The series was published between January and December 2014.
The Steel Construction Institute has been a trusted independent source of information and engineering expertise in the steel construction industry for 30 years.
This article discusses connection behaviour, design methodology and the classifications given in BS EN 1993-1-8. Connection design for structural integrity and the use of preloaded assemblies are introduced. Challenges connected with multi-member or unorthodox connections are also discussed.
Publish Date - N/A
The provision of beams with web openings has become a common method of incorporating services within the structural depth of a floor. Although specialist software is available to design such beams, guidance regarding sizing, spacing and best practice is useful for engineers performing scheme design.
This article provides some background and then focuses on the practicalities of steel frame design to Eurocode 3.
This article focuses on light steel framing, which is becoming increasingly popular in a wide range of applications; used not only as secondary steelwork, but also as primary load-bearing elements.
Portal frame buildings despite being very common, are a structural form with features that present particular challenges; this has led to specialisation by some designers and manufacturers. The purpose of this final article in the series is to identify and discuss these features, which are not usually found in buildings of more than one storey.

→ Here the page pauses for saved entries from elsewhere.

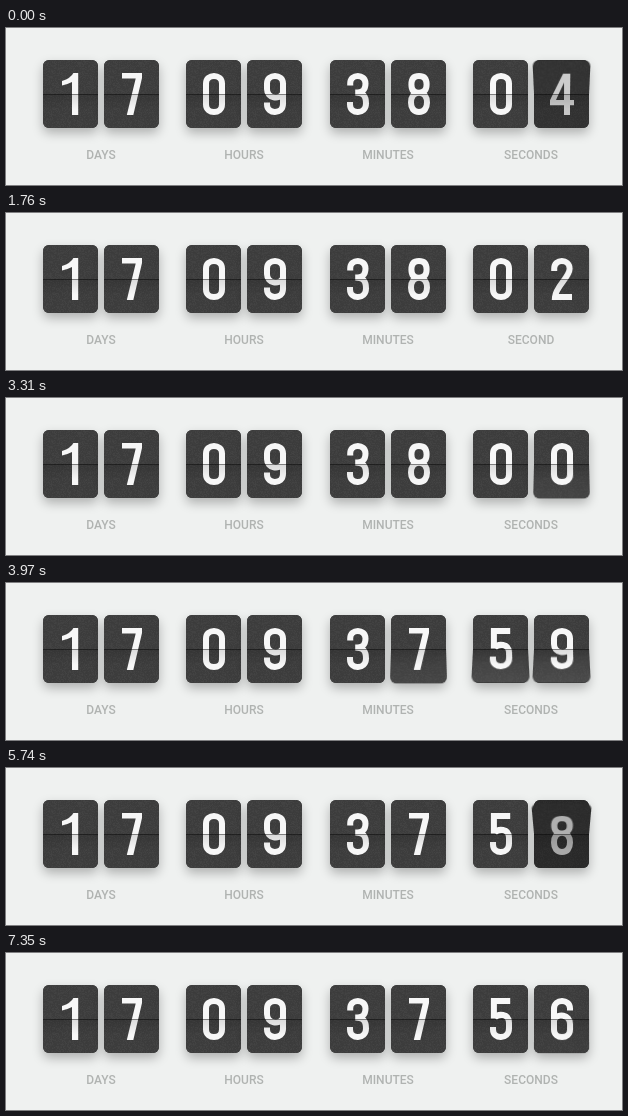
An HTML page with a canvas that plays this animation: 616 px wide and 157 px high, repeating every 7410 ms.

```html
<!DOCTYPE html>
<html lang="en">
<head>
<meta charset="utf-8">
<title>Countdown</title>
<style>
html, body { margin: 0; width: 100%; height: 100%; overflow: hidden; background: #eff1f0; }
canvas { display: block; }
</style>
</head>
<body>
<canvas id="stage" width="616" height="157"></canvas>
<script>
const ctx = document.getElementById('stage').getContext('2d');
const W = 55, H = 68, HALF = 34, TOP = 32, HINGE = TOP + HALF, RADIUS = 6, PAD = 2;
const LOOP = 7410, FLIP = 800, DEPTH = 215;
const BG = '#eff1f0', CARD = '#3d3d3d', INK = '#f7f7f7';

const starts = [-97, 814, 1740, 2650, 3638, 4620, 5612, 6560];
const seconds = [4, 3, 2, 1, 0, 59, 58, 57, 56];
const MINUTE_FLIP = 4, MINUTE_DELAY = 18;

// Glyphs are centred on the hinge: some are pen strokes, some filled outlines.
const strokes = {
  0: 'M-8-10.5C-8-20.5 8-20.5 8-10.5V10.5C8 20.5-8 20.5-8 10.5Z',
  2: 'M-7.8-8V-10.5C-7.8-20.5 7.6-20.5 7.6-10.2C7.6-2-6.4 8-7 18H10',
  3: 'M-7.8-8.5V-10.5C-7.8-20.5 7.5-20.5 7.5-10.5C7.5-4 5-1.5-2.8-1.5C5.5-1.5 8 2 8 9.5C8 20.8-8 20.8-8 10.5V8',
  5: 'M9.2-18H-7.1V-.5M-6.5-1C-3-5.5 8-6 8 4V9.5C8 20.8-8 20.8-8 10.5V8',
  6: 'M8-8.5V-10.5C8-20.5-8-20.5-8-10V10.5C-8 20.5 8 20.5 8 10.5V5C8-5-4.5-5.5-7.5 0',
  8: 'M0-1.3C-5-1.3-7.6-4-7.6-9.6S-5-18 0-18 7.6-15.2 7.6-9.6 5-1.3 0-1.3' +
     'C5.5-1.3 8 3 8 8.6S5.5 18 0 18-8 14.3-8 8.6-5.5-1.3 0-1.3Z'
};
const fills = {
  1: 'M2.4-21H7.2V21H1V-12Q-4-9.4-9-8.5V-13Q0-16 2.4-21Z',
  4: 'M1-21H8V6H12V11.3H8V21H2V11.3H-12V6.3ZM2 6V-12L-6 6Z',
  7: 'M-10-21H10V-16L1.3 21H-5.2L3.7-15.5H-10Z'
};

function makeCanvas(w, h) {
  const c = document.createElement('canvas');
  c.width = w;
  c.height = h;
  return c;
}

function makeGrain() {
  const c = makeCanvas(W, H), g = c.getContext('2d');
  let seed = 7;
  const rand = () => (seed = seed * 16807 % 2147483647) / 2147483647;
  for (let y = 0; y < H; y++) {
    for (let x = 0; x < W; x++) {
      const v = rand() - 0.5;
      g.fillStyle = `rgba(${v > 0 ? '255,255,255' : '0,0,0'},${Math.abs(v) * 0.07})`;
      g.fillRect(x, y, 1, 1);
    }
  }
  return c;
}

function makeFace(digit, grain) {
  const c = makeCanvas(W, H), g = c.getContext('2d');
  g.fillStyle = CARD;
  g.beginPath();
  g.roundRect(0, 0, W, H, RADIUS);
  g.fill();
  g.globalCompositeOperation = 'source-atop';
  g.drawImage(grain, 0, 0);

  g.save();
  g.translate(W / 2 + 0.5, HALF);
  if (digit === 9) g.rotate(Math.PI);
  g.fillStyle = g.strokeStyle = INK;
  g.lineWidth = 6;
  if (fills[digit]) g.fill(new Path2D(fills[digit]), 'evenodd');
  else g.stroke(new Path2D(strokes[digit === 9 ? 6 : digit]));
  g.restore();

  const crease = g.createLinearGradient(0, HALF, 0, HALF + 16);
  crease.addColorStop(0, 'rgba(0,0,0,.12)');
  crease.addColorStop(1, 'rgba(0,0,0,0)');
  g.fillStyle = crease;
  g.fillRect(0, HALF, W, HALF);
  return c;
}

const grain = makeGrain();
const faces = Array.from({ length: 10 }, (_, d) => makeFace(d, grain));

// The clear margin lets warped edges blend smoothly.
const scratch = makeCanvas(W + 2 * PAD, HALF + 2 * PAD), sg = scratch.getContext('2d');

function bounce(t) {
  const k = 7.5625;
  if (t < 1 / 2.75) return k * t * t;
  if (t < 2 / 2.75) return k * (t - 1.5 / 2.75) ** 2 + 0.75;
  if (t < 2.5 / 2.75) return k * (t - 2.25 / 2.75) ** 2 + 0.9375;
  return k * (t - 2.625 / 2.75) ** 2 + 0.984375;
}

// Loads one half of a face into the scratch canvas, tinted.
function loadHalf(digit, lower, tint) {
  sg.globalCompositeOperation = 'source-over';
  sg.clearRect(0, 0, scratch.width, scratch.height);
  sg.drawImage(faces[digit], 0, lower ? HALF : 0, W, HALF, PAD, PAD, W, HALF);
  sg.globalCompositeOperation = 'source-atop';
  sg.fillStyle = tint;
  sg.fillRect(PAD, PAD, W, HALF);
}

function drawHalf(x, digit, lower, shade) {
  loadHalf(digit, lower, `rgba(0,0,0,${shade})`);
  ctx.drawImage(scratch, x - PAD, (lower ? HINGE : TOP) - PAD);
}

// Projects the scratch half row by row as a leaf turned about the hinge.
function drawLeaf(x, angle, lower) {
  const c = Math.abs(Math.cos(angle)), s = Math.sin(angle);
  const reach = HALF * c * DEPTH / (DEPTH - HALF * s);
  const source = y => Math.min(HALF + PAD, y * DEPTH / (c * DEPTH + y * s));
  for (let y = 0; y < reach; y++) {
    const a = source(y), b = source(y + 1);
    const w = scratch.width * DEPTH / (DEPTH - (a + b) / 2 * s);
    const left = x + (W - w) / 2;
    const from = PAD + (lower ? a : HALF - b);
    const to = lower ? HINGE + y : HINGE - y - 1;
    ctx.drawImage(scratch, 0, from, scratch.width, b - a, left, to, w, 1);
  }
}

function drawSeam(x) {
  ctx.fillStyle = 'rgba(0,0,0,.42)';
  ctx.fillRect(x, HINGE, W, 1);
}

function drawCard(x, from, to, progress) {
  ctx.save();
  ctx.shadowColor = 'rgba(0,0,0,.27)';
  ctx.shadowOffsetY = 5;
  ctx.shadowBlur = 11;
  ctx.fillStyle = CARD;
  ctx.beginPath();
  ctx.roundRect(x, TOP, W, H, RADIUS);
  ctx.fill();
  ctx.restore();

  if (from === to || progress >= 1) {
    ctx.drawImage(faces[to], x, TOP);
    drawSeam(x);
    return;
  }
  const angle = bounce(progress) * Math.PI;
  const s = Math.sin(angle), c = Math.cos(angle);
  drawHalf(x, to, false, 0.4 * Math.max(0, c));
  drawHalf(x, from, true, 0.55 * s);
  if (c > 0) {
    loadHalf(from, false, `rgba(0,0,0,${0.5 * s})`);
    drawLeaf(x, angle, false);
  } else {
    const glow = sg.createLinearGradient(0, PAD, 0, PAD + HALF);
    glow.addColorStop(0, 'rgba(255,255,255,0)');
    glow.addColorStop(1, `rgba(255,255,255,${0.2 * s})`);
    loadHalf(to, true, glow);
    drawLeaf(x, angle, true);
  }
  drawSeam(x);
}

function drawPair(x, from, to, progress, label) {
  drawCard(x, Math.floor(from / 10), Math.floor(to / 10), progress);
  drawCard(x + 61, from % 10, to % 10, progress);
  ctx.fillStyle = '#b0b3b1';
  ctx.fillText(label, x + 58, 131);
}

function render(now) {
  const t = now % LOOP;
  const i = starts.filter(s => s <= t).length - 1;
  const progress = (t - starts[i]) / FLIP;
  const minuteAge = t - starts[MINUTE_FLIP] - MINUTE_DELAY;
  const minute = minuteAge < 0 ? 38 : 37;

  ctx.fillStyle = BG;
  ctx.fillRect(0, 0, 616, 157);
  ctx.font = '500 12px Roboto, sans-serif';
  ctx.textAlign = 'center';
  drawPair(37, 17, 17, 1, 'DAYS');
  drawPair(180, 9, 9, 1, 'HOURS');
  drawPair(324, 38, minute, minuteAge / FLIP, 'MINUTES');
  drawPair(467, seconds[i], seconds[i + 1], progress, seconds[i + 1] === 1 ? 'SECOND' : 'SECONDS');
}

const begin = performance.now();
function tick() {
  render(performance.now() - begin);
  requestAnimationFrame(tick);
}
tick();
</script>
</body>
</html>
```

Shear connection in steel-concrete composite beams has been the subject of some interest over recent years, with several international research groups reconsidering both the resistance and ductility of shear studs.

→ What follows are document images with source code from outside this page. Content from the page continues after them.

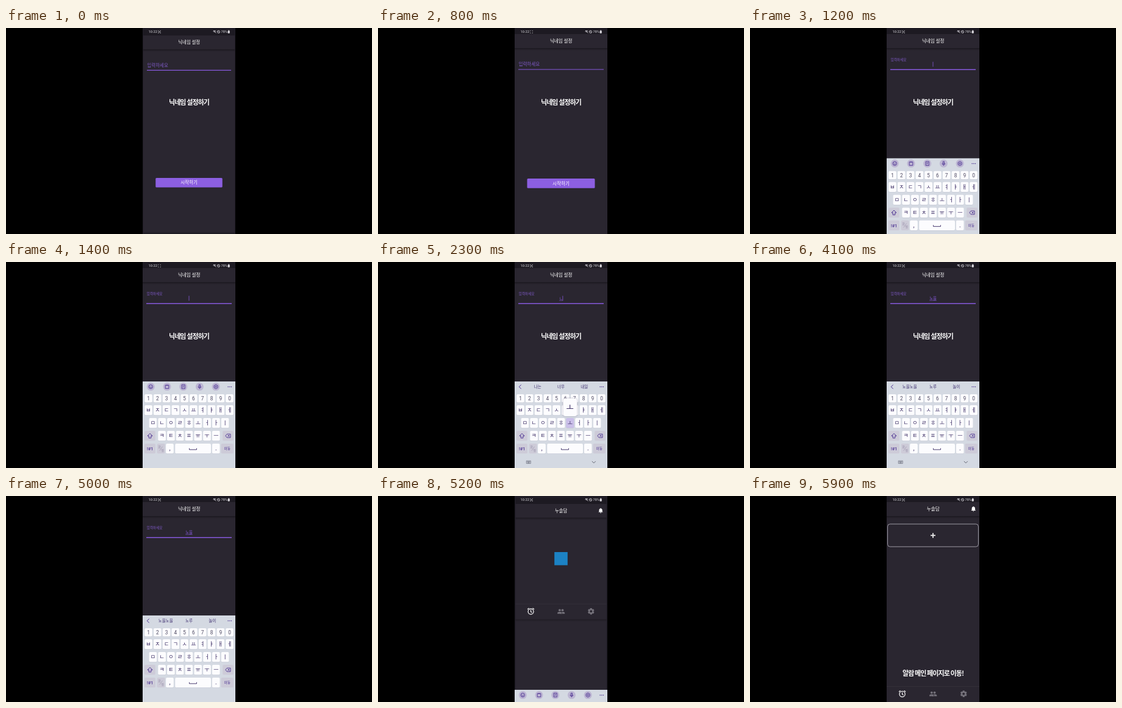
These frames come from a looping animation (600x338 px, 6 s). An HTML page with a canvas:

```html
<!DOCTYPE html>
<html lang="ko">
<head>
<meta charset="utf-8">
<style>
html, body { margin: 0; width: 100%; height: 100%; overflow: hidden; background: #000; }
canvas { display: block; width: 600px; height: 338px; }
</style>
</head>
<body>
<canvas id="stage"></canvas>
<script>
const W = 600, H = 338, LOOP = 6000, STEP = 100;
const canvas = document.getElementById('stage');
const ctx = canvas.getContext('2d');
const dpr = window.devicePixelRatio || 1;
canvas.width = W * dpr;
canvas.height = H * dpr;

const FONT = '"Noto Sans CJK KR", "Noto Sans CJK", "Noto Sans", sans-serif';
const LATIN = 'Roboto, "Noto Sans", sans-serif';
const BG = '#2a2630', PURPLE = '#8659dc', INK = '#4a2f91', GREY = '#74717a';
const APP_NAME = '누솔담';

const clamp = (v) => Math.max(0, Math.min(1, v));
const mix = (a, b, k) => a + (b - a) * k;
const progress = (t, start, length) => clamp((t - start) / length);
const easeOut = (k) => 1 - (1 - k) ** 3;

// Linear interpolation through [time, value] points.
function track(t, points) {
  let [t0, v0] = points[0];
  for (const [t1, v1] of points) {
    if (t < t1) return t1 === t0 ? v0 : mix(v0, v1, clamp((t - t0) / (t1 - t0)));
    [t0, v0] = [t1, v1];
  }
  return v0;
}

function text(str, x, y, size, color, { align = 'center', weight = 400, font = FONT, spacing = 0 } = {}) {
  ctx.font = `${weight} ${size}px ${font}`;
  ctx.letterSpacing = spacing + 'px';
  ctx.textAlign = align;
  ctx.fillStyle = color;
  ctx.fillText(str, x, y + size * 0.37);
  ctx.letterSpacing = '0px';
}

function box(x, y, w, h, r, color) {
  ctx.beginPath();
  ctx.roundRect(x, y, w, h, r);
  ctx.fillStyle = color;
  ctx.fill();
}

function disc(x, y, r, color) {
  ctx.beginPath();
  ctx.arc(x, y, r, 0, Math.PI * 2);
  ctx.fillStyle = color;
  ctx.fill();
}

function stroke(d, x, y, color, width) {
  ctx.save();
  ctx.translate(x, y);
  ctx.strokeStyle = color;
  ctx.lineWidth = width;
  ctx.stroke(new Path2D(d));
  ctx.restore();
}

function fill(d, x, y, color) {
  ctx.save();
  ctx.translate(x, y);
  ctx.fillStyle = color;
  ctx.fill(new Path2D(d), 'evenodd');
  ctx.restore();
}

function shade(y, h, alpha) {
  const g = ctx.createLinearGradient(0, y, 0, y + h);
  g.addColorStop(0, `rgba(0,0,0,${alpha})`);
  g.addColorStop(1, 'rgba(0,0,0,0)');
  ctx.fillStyle = g;
  ctx.fillRect(224, y, 152, h);
}

function statusBar(t) {
  const c = '#dcdae0', phase = (t % 1000) / 1000;
  text('10:22', 233.5, 6.3, 5.8, c, { align: 'left', font: LATIN });
  stroke('M-2-1V-2H-1M1-2H2V-1M2 1V2H1M-1 2H-2V1', 251.5, 6.4, c, 0.6);
  if (phase < 0.35 || phase > 0.85) stroke('M-1.4-1.4L1.4 1.4M1.4-1.4L-1.4 1.4', 251.5, 6.4, c, 0.7);
  stroke('M-2.5-1Q0-3 2.5-1M-1.3 .4Q0-.7 1.3 .4M-2-2.2L2.4 2', 342, 6.3, c, 0.8);
  stroke('M2.1 0A2.1 2.1 0 1 1-2.1 0A2.1 2.1 0 1 1 2.1 0M-1.4-1.4L1.4 1.4', 348.5, 6.3, c, 0.8);
  text('78%', 352.5, 6.3, 5.6, c, { align: 'left', font: LATIN });
  box(363.6, 4.2, 3.2, 4.6, 0.8, c);
  box(364.5, 3.5, 1.4, 1, 0.2, c);
}

function pageBase(title) {
  ctx.fillStyle = BG;
  ctx.fillRect(224, 0, 152, H);
  ctx.fillStyle = '#1d1a22';
  ctx.fillRect(224, 0, 152, 10);
  shade(33, 4, 0.35);
  text(title, 300.2, 21.3, 7.6, '#fff', { weight: 500 });
}

function scaled(k, draw) {
  ctx.save();
  ctx.translate(300, 169);
  ctx.scale(k, k);
  ctx.translate(-300, -169);
  draw();
  ctx.restore();
}

// Each key press: time, key, and the field content afterwards.
const presses = [
  [1900, 'ㄴ', 'ㄴ'], [2300, 'ㅗ', '노'], [2600, 'ㅇ', '농'],
  [2900, 'ㅡ', '노으'], [3400, 'ㄹ', '노을']
];
const PRESS_LENGTH = 200;

function typed(t) {
  let value = '', last = 900;
  for (const [at, , result] of presses) {
    if (t >= at + PRESS_LENGTH) { value = result; last = at; }
  }
  return { value, last };
}

function nicknamePage(t) {
  pageBase('닉네임 설정');
  const lift = easeOut(progress(t, 900, 250));
  text('입력하세요', 230.4, mix(59.2, 51.4, lift), mix(7.6, 5.7, lift), '#7d58c4', { align: 'left' });
  box(230, 67.4, 140, mix(1.1, 1.5, lift), 0, PURPLE);

  const { value, last } = typed(t);
  text(value, 300, 59.4, 6.3, PURPLE);
  const half = value ? ctx.measureText(value).width / 2 : 0;
  if (value) box(300 - half, 62.8, half * 2, 0.6, 0, PURPLE);
  if (lift === 1 && (t - last) % 1000 < 600) box(299.6 + half, 55.4, 0.8, 8, 0, PURPLE);

  box(244.5, 247, 111, 15.8, 1.6, '#8c5fe1');
  text('시작하기', 300, 254.9, 7.6, '#fff');
}

function alarmIcon(x, y) {
  stroke('M4.6 .4A4.6 4.6 0 1 1-4.6 .4A4.6 4.6 0 1 1 4.6 .4M0-2.4V.8L2 2M-5.6-3.2L-3-5.4M5.6-3.2L3-5.4', x, y, '#fff', 1.2);
}

function peopleIcon(x, y) {
  for (const dx of [-2.2, 2.6]) {
    disc(x + dx, y - 2, 1.9, GREY);
    fill('M-3.7 4V2.6Q-3.4 .7 0 .7Q3.4 .7 3.7 2.6V4Z', x + dx, y, GREY);
  }
  box(x + 0.9, y + 1, 0.7, 3.2, 0, BG);
}

function gearIcon(x, y) {
  for (let i = 0; i < 3; i++) {
    ctx.save();
    ctx.translate(x, y);
    ctx.rotate(i * Math.PI / 3);
    box(-1.6, -5.4, 3.2, 10.8, 0.6, GREY);
    ctx.restore();
  }
  disc(x, y, 4.1, GREY);
  disc(x, y, 1.9, BG);
}

function mainPage(t) {
  pageBase(APP_NAME);
  fill('M-3.8 2.6L-2.7 1.4V-1Q-2.7-3.2-.7-3.7Q0-4.9 .7-3.7Q2.7-3.2 2.7-1V1.4L3.8 2.6ZM-1 3.1H1Q.8 4.2 0 4.2Q-.8 4.2-1 3.1Z', 366.3, 21.3, '#fff');
  const bottom = track(t, [[5100, 196], [5200, 203], [5300, 300], [5400, H]]);
  const navTop = bottom - 26;
  if (t < 5500) {
    const cy = (33 + navTop) / 2 - 3.5;
    box(289, cy - 11, 22, 22, 0, '#1c82c4');
  } else {
    ctx.beginPath();
    ctx.roundRect(225.6, 46, 148.8, 37.2, 4);
    ctx.strokeStyle = '#aaa7b0';
    ctx.lineWidth = 0.9;
    ctx.stroke();
    stroke('M-4 0H4M0-4V4', 300, 64.7, '#eee', 1.8);
  }
  box(224, navTop, 152, 0.7, 0, '#37333d');
  if (bottom < H) shade(bottom, 4, 0.25);
  const y = bottom - 13.4;
  alarmIcon(249.6, y);
  peopleIcon(300, y);
  gearIcon(350.2, y);
}

const PITCH = 14.78;
const keys = [];
function addRow(chars, x, y, h) {
  [...chars].forEach((char, i) => keys.push({ char, x: x + i * PITCH, y, w: 12.8, h }));
}
addRow('1234567890', 233.5, 217, 13.5);
addRow('ㅂㅈㄷㄱㅅㅛㅕㅑㅐㅔ', 233.5, 235, 16.3);
addRow('ㅁㄴㅇㄹㅎㅗㅓㅏㅣ', 240.9, 256, 16.3);
addRow('ㅋㅌㅊㅍㅠㅜㅡ', 255.6, 277, 16.3);
keys.push({ char: ',', x: 268.5, y: 298, w: 12.8, h: 16.3 }, { char: '.', x: 344.2, y: 298, w: 12.8, h: 16.3 });

function toolbar() {
  for (let i = 0; i < 5; i++) disc(237.3 + i * 26.7, 204.6, 6.5, '#bdb6d3');
  const line = (d, i) => stroke(d, 237.3 + i * 26.7, 204.6, INK, 0.9);
  line('M3.2 0A3.2 3.2 0 1 1-3.2 0A3.2 3.2 0 1 1 3.2 0M-1.6 .7Q0 2.4 1.6 .7M-1.3-1.2V-.4M1.3-1.2V-.4', 0);
  line('M-2.8-2.6H2.8V3H-2.8ZM-1.4-2.2H1.4', 1);
  line('M-2.6-3.2H2.6V3.2H-2.6ZM-1.1-1H1.2M-1.1 .8H.6', 2);
  line('M-1.1-3.2H1.1V.6H-1.1ZM-2.5-.2Q-2.3 2 0 2Q2.3 2 2.5-.2M0 2V3.6', 3);
  line('M0-3.5L3-1.8V1.8L0 3.5L-3 1.8V-1.8ZM1.2 0A1.2 1.2 0 1 1-1.2 0A1.2 1.2 0 1 1 1.2 0', 4);
}

function suggestions(value) {
  const words = {
    'ㄴ': ['나는', '너무', '내일'], '노': ['노래', '노을', '노력'], '농': ['농구', '노을', '농구농구'],
    '노으': ['노을', '노은', '노을빛'], '노을': ['노을노을', '노루', '놀이']
  }[value];
  stroke('M1.7-3.4L-1.7 0L1.7 3.4', 233, 204.8, INK, 1);
  words.forEach((word, i) => text(word, 261.7 + i * 38.3, 204.8, 6.5, '#3a2a6c'));
}

function keyboard(t) {
  const drop = t < 2000
    ? 142 * (1 - easeOut(progress(t, 1000, 400)))
    : track(t, [[5000, 0], [5100, 45], [5200, 122], [5300, 142]]);
  if (drop >= 142) return;
  const { value } = typed(t);
  const press = presses.find(([at]) => t >= at && t < at + PRESS_LENGTH);
  const active = press && keys.find((k) => k.char === press[1]);

  ctx.save();
  ctx.translate(0, drop);
  ctx.fillStyle = '#d4d9e2';
  ctx.fillRect(224, 196, 152, 150);
  if (value && t < 5100) suggestions(value); else toolbar();
  for (const dx of [-2.6, 0, 2.6]) disc(366.8 + dx, 204.8, 0.8, INK);

  for (const k of keys) {
    box(k.x - k.w / 2, k.y + 0.5, k.w, k.h, 2, '#bfc4cf');
    box(k.x - k.w / 2, k.y, k.w, k.h, 2, k === active ? '#cabfe9' : '#fcfcfe');
    const digit = k.y === 217;
    text(k.char, k.x, k.y + k.h / 2, digit ? 8.3 : 9, digit ? '#4d4860' : '#35265f', { font: digit ? LATIN : FONT, weight: digit ? 400 : 500 });
  }
  const special = (x, y, w) => box(x, y, w, 16.3, 2, '#cdcbd8');
  special(227, 277, 17.8);
  special(355.2, 277, 17.6);
  special(227, 298, 18);
  special(247.6, 298, 13);
  special(352.6, 298, 20.2);
  stroke('M0-4L4 0H1.8V3.6H-1.8V0H-4Z', 236, 285.3, INK, 1);
  stroke('M-4.2 0L-1.8-2.9H4V2.9H-1.8ZM-.3-1.3L2.3 1.3M2.3-1.3L-.3 1.3', 364, 285.2, INK, 0.9);
  text('!#1', 236.2, 306.2, 7.2, INK, { font: LATIN, weight: 500 });
  text('한', 251.8, 303.6, 4.8, '#8d849f');
  text('영', 256.6, 308.8, 4.8, '#8d849f');
  stroke('M-2.4 3.4L2.4-3.4', 254.2, 306.2, '#8d849f', 0.5);
  box(277.2, 298.5, 58.8, 16.3, 2, '#bfc4cf');
  box(277.2, 298, 58.8, 16.3, 2, '#fcfcfe');
  stroke('M-6-1V1.3H6V-1', 306.5, 306.6, '#4b3d70', 1);
  text('이동', 362.7, 306.2, 5.7, INK, { weight: 500 });

  ctx.globalAlpha = t < 5000 ? progress(t, 1400, 200) : 0;
  stroke('M-3.5-2.2H3.5V2.2H-3.5ZM-2.3-.8H2.4M-2.3 .4H2.4M-1.3 1.4H1.3', 246.8, 328.4, '#656777', 0.7);
  stroke('M-3-1.5L0 1.5L3-1.5', 353.8, 328.4, '#555765', 0.9);
  ctx.globalAlpha = 1;

  if (active) {
    ctx.save();
    ctx.shadowColor = 'rgba(40,30,70,.35)';
    ctx.shadowBlur = 3 * dpr;
    box(active.x - 11.3, active.y - 32.3, 22.8, 29.4, 4, '#fcfcfe');
    ctx.restore();
    text(active.char, active.x, active.y - 17.5, 13.5, '#35265f');
  }
  ctx.restore();
}

function caption(str, y) {
  text(str, 300, y, 11, '#fff', { weight: 900, spacing: -0.9 });
}

function render(t) {
  ctx.setTransform(dpr, 0, 0, dpr, 0, 0);
  ctx.fillStyle = '#000';
  ctx.fillRect(0, 0, W, H);
  ctx.save();
  ctx.beginPath();
  ctx.rect(224, 0, 152, H);
  ctx.clip();
  ctx.fillStyle = '#201d26';
  ctx.fillRect(224, 0, 152, H);

  if (t < 5300) scaled(mix(0.986, 1, easeOut(progress(t, 0, 300))), () => nicknamePage(t));
  if (t >= 5100) {
    const k = progress(t, 5050, 300);
    ctx.globalAlpha = clamp(k / 0.4);
    if (k < 1 && k >= 0.4) {
      ctx.fillStyle = '#201d26';
      ctx.fillRect(224, 0, 152, H);
    }
    scaled(mix(0.85, 1, easeOut(k)), () => mainPage(t));
    ctx.globalAlpha = 1;
  }
  keyboard(t);
  statusBar(t);
  ctx.restore();

  if (t < 4600) caption('닉네임 설정하기', 121.5);
  if (t >= 5700) caption('알람 메인 페이지로 이동!', 290.5);
}

function tick() {
  const t = performance.now() % LOOP;
  render(Math.floor(t / STEP) * STEP);
  requestAnimationFrame(tick);
}
tick();
</script>
</body>
</html>
```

This article explains the formation of the concrete flange of a composite beam using pre-cast units, highlighting the associated benefits.
The first in a ‘steel construction’ sub-series, this article discusses the often competing demands on the structural designer to balance frame cost against architectural demands and the cost of other building components, such as curtain walling.
This article looks at the concrete slab, considering the beam effective flange and how disruption to the concrete can be accommodated.
This final article in the composite part of this construction compendium looks at three aspects of construction; the provision of lateral restraint to the beams, whether the steelwork is propped and how the concrete is levelled.
Modern building services cost up to three times as much as the structural steelwork in a typical commercial building. Steel frame design needs to be considered in the context of the overall building cost, where early design decisions concerning structural layouts have a significant impact on the building services.
A new series from the Steel Construction Institute (SCI) begins with a look at the history of composite construction and the development of Eurocode 4.